[Read more session reports and updates from the 14th Internet Governance Forum]
The Collaborative Leadership Exchange brought together the staff and participants of the different sponsored programmes to the IGF like ISOC IGF Ambassadors, Google fellows, as well as all other interested attendees to network, build relationships, exchange ideas, discuss key local and regional Internet governance issues, and explore applicable solutions.
There were two rounds of discussions encompassing key topics like the future of the Internet ecosystem, youth and the Internet, Internet and human rights, access, critical Internet resources, artificial intelligence (AI) and ethics, privacy, cybersecurity, and others, while integrating the inputs, requirements, and experiences of different stakeholder groups.
Future of the Internet
The group envisaged the vision of an unrestricted and inspiring Internet with access to all. Internet for all is possible with affordability, accessibility, and digital literacy. Trust is an important factor and it will come with a safer Internet for all. It is important to ensure that the Internet is credible and reliable. For a safe Internet, it is important to instil a sense of trust in users and limit the barriers to Internet access.
It is important to show that youth is making a difference and give them ways to display it. The multistakeholder model does not implicitly include the youth, and this often makes them feel excluded and reluctant to participate. Youth participants also experience a lack of funding resources and speaking opportunities.
They provide a solution to the connectivity gap by offering more affordable means of access to the Internet. It helps community members solve local issues, access means of education, and get information online. Community networks enable economic and social development but they come with regulatory challenges. First, setting up a community network needs approval from the governments, funding, and sustainability plans. For example, Ghana has precise land rules and acquiring lands for some ethnic groups is problematic and it involves a lengthy process. Lastly, power supply in remote areas of a country also poses concrete challenges to the realisation of community networks.
The big question was who should encrypt data and at what level data should be encrypted. Should users be able to own and encrypt their data? The group stated they noticed a lack of interest and knowledge in policymakers and lawyers regarding encryption, and that tech experts and policymakers should talk more often. Participants also discussed ways like opt-in and opt-out regulations, multi-tiered access control models where users can see and decide who can access and encrypt the data.
The group considered that data localisation requirements and cross-border data flows depend on countries’ bilateral relations. Ms Nidhi Singh (ISOC IGF Ambassador from India) said that we must address the inherent inequality which is present in the world order and in the Internet. Lastly, the audience considered that data localisation policies can be very costly to implement and can significantly impact a country’s economy. The group warned against the impact of data localisation measures vis-à-vis the fragmentation of the Internet.
Future of the IGF
The IGF has a lot of value as it is the only platform of this type. It brings together many people with varied levels of knowledge to share and learn. It is a good platform for gaining an international perspective and agenda, global issues, to form opinions, and network. But more awareness needs to be raised globally and outreach needs to be expanded to bring more people to the IGF. Group discussions stated that representation at the IGF needs to include more women and the LGBT community. The national and regional IGFs (NRIs) movement needs to be pushed to feed into the global forum stemming from national and regional levels.
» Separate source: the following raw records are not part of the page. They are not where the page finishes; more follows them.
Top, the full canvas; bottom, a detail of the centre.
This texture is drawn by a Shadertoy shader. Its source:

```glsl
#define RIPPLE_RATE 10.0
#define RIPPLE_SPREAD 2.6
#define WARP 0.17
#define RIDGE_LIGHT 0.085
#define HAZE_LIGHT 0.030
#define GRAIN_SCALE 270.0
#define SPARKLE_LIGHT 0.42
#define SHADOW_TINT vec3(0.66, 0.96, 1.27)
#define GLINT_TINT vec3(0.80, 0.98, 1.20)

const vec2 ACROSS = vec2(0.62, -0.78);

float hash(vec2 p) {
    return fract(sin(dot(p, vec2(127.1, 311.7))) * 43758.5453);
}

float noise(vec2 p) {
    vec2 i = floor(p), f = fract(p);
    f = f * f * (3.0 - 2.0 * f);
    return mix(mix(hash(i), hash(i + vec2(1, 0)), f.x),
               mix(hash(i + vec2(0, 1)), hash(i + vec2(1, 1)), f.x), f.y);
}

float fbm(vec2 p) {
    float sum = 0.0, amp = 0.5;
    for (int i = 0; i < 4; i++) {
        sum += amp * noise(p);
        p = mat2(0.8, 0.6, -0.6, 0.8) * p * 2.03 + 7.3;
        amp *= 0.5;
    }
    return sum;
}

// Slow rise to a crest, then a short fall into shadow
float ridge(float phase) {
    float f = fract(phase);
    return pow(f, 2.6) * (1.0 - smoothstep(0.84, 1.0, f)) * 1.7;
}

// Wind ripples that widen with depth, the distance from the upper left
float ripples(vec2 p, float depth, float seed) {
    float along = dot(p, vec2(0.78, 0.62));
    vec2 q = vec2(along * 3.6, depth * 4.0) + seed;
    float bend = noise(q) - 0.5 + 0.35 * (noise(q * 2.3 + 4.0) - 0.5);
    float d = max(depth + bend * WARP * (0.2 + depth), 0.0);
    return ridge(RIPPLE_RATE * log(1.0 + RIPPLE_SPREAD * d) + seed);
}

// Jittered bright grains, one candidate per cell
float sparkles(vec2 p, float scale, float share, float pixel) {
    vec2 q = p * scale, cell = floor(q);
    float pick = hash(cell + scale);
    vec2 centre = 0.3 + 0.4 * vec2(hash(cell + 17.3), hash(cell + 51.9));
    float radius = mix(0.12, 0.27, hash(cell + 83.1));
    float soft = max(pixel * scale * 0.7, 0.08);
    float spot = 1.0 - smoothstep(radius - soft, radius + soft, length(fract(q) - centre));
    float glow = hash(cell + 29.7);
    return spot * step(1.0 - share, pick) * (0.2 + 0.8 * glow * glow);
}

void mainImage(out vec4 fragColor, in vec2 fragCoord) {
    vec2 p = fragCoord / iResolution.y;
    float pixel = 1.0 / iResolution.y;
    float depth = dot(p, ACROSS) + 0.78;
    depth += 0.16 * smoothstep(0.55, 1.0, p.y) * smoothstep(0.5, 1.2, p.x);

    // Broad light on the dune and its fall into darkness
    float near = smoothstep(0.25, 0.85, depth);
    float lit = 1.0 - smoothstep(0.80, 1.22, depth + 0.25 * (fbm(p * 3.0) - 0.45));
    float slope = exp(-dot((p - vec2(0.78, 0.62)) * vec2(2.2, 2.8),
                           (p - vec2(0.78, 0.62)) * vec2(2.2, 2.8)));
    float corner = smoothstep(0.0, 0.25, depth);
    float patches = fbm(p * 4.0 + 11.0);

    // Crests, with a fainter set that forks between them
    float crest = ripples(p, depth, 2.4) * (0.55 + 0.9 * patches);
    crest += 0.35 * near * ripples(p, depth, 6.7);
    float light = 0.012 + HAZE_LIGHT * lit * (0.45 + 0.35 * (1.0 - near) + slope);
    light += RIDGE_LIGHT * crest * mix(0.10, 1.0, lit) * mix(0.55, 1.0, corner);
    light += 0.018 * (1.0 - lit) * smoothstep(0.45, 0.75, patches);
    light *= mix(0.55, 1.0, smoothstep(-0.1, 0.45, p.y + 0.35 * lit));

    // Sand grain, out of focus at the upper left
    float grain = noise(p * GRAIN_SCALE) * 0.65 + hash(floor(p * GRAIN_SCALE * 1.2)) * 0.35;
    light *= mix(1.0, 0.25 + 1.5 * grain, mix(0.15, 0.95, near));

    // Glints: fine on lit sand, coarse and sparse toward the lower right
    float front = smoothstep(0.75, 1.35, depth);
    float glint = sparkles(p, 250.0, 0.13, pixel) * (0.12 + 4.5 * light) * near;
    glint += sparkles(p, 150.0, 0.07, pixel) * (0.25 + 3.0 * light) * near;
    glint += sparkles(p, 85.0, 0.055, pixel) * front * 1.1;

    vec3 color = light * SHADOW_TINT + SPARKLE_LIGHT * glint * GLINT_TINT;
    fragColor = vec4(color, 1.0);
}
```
While funding challenges persist, the IGF is not an output-driven organisation; they suggested rethinking its structure. They felt that a lot of the sessions presented themes that were already discussed during the previous years. They also suggested avoiding overlaps among the sessions’ schedules and topics to increase the success of the discussions.
Cross-sector impact of AI
The group discussions suggested that the understanding of AI technology varies across people and regions - especially between developed and developing countries. Developing country participants said that AI could improve education, judiciary, mobility, and could help in reducing human-generated biases. AI can be used for taxation and can be deployed in the energy sector, but a major challenge is still represented by how AI will affect the future of jobs. The group suggested that AI can also be better studied through more case studies, scenario modelling, and algorithm monitoring.
By Mili Semlani